The video was made by Lala Rolls of Island Productions Aotearoa. “It was an absolute pleasure to interview such articulate and talented people. I would love to make a full-length documentary because the people I talked to had so much to share and I felt they could teach us a lot about ourselves and being comfortable in our own skins.”
The video also covers audio description for blind and partially sighted people. Aucklander Paul Brown talks about the value of audio description. “I learn something new every time I go to an audio described performance ... And I’m a huge fan of touch tours.”
The video moves to Christchurch and takes the viewer into the Isaac Theatre Royal, which was rebuilt after the Christchurch earthquakes. Here, Leechin Heng and Jared Flitcroft talk about the view from the auditorium and go on to the stage.
Jared talks about the importance of New Zealand Sign Language interpretation to interpret the arts. “Commmunication is very important,” he says. “I love having access to art.”
And Neil Cox, Chief Executive, Isaac Theatre Royal, says no one should be excluded from the theatre. “The theatre is a space for the community and always has been since it was built in 1908.”

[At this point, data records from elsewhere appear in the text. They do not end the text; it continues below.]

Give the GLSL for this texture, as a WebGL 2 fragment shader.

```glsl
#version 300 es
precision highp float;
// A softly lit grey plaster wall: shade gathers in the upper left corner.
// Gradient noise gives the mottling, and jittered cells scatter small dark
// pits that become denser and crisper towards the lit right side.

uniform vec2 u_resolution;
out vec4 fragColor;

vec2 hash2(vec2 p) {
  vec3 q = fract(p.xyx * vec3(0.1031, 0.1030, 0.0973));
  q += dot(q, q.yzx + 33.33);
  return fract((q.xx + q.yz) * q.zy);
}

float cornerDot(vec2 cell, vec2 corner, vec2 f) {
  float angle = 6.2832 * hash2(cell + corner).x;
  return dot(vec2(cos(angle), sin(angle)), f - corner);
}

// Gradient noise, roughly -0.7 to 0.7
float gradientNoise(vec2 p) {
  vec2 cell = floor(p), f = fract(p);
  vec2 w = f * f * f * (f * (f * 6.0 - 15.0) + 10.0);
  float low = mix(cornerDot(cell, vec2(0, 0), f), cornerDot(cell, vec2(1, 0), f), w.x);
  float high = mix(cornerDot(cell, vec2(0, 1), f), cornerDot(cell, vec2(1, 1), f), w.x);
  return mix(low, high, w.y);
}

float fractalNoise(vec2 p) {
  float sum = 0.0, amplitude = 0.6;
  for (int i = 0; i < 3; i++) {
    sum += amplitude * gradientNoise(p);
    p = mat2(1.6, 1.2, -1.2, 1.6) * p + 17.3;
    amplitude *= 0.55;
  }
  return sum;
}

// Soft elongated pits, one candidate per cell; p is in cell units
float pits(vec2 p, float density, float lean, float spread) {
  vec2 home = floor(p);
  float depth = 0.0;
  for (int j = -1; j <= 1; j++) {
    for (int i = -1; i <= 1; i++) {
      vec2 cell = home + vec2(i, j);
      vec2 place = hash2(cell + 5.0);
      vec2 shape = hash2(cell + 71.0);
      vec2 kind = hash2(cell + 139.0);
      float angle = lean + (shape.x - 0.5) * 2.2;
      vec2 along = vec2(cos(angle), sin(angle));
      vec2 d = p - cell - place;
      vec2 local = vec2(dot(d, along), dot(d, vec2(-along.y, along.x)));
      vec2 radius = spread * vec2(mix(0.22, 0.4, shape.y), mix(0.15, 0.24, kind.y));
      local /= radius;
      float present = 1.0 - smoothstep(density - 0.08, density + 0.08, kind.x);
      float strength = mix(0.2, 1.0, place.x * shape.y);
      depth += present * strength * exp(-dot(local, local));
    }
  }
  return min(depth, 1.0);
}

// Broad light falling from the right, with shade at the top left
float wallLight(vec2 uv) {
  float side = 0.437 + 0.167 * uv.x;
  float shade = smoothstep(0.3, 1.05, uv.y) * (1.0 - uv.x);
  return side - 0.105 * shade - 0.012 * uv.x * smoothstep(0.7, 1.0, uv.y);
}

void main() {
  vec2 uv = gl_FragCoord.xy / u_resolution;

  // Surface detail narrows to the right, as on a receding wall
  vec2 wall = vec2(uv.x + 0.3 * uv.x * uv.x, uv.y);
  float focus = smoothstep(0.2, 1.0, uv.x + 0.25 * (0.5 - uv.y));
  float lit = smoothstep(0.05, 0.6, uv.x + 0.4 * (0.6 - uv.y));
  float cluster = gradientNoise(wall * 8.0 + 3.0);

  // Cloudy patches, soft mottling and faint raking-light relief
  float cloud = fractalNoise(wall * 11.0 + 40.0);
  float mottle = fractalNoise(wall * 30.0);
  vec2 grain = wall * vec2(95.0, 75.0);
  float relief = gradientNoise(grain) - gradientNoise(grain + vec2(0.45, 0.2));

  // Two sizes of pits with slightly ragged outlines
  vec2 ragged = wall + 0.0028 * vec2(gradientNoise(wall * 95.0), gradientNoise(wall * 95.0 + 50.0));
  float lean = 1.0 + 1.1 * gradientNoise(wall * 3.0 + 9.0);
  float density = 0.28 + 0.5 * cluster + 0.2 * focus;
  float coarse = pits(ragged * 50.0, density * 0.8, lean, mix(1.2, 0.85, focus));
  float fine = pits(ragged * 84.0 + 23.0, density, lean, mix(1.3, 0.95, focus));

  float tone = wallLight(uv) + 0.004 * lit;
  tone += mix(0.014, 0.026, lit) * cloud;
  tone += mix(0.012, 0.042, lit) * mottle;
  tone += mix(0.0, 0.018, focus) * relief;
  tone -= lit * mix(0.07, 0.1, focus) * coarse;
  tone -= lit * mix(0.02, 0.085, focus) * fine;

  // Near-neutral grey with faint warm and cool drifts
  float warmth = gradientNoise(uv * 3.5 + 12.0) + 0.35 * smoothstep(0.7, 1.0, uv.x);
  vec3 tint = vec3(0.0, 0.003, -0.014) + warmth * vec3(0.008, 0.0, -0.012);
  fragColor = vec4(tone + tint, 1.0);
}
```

Arts Access Aotearoa would like to thank everyone involving in making this video.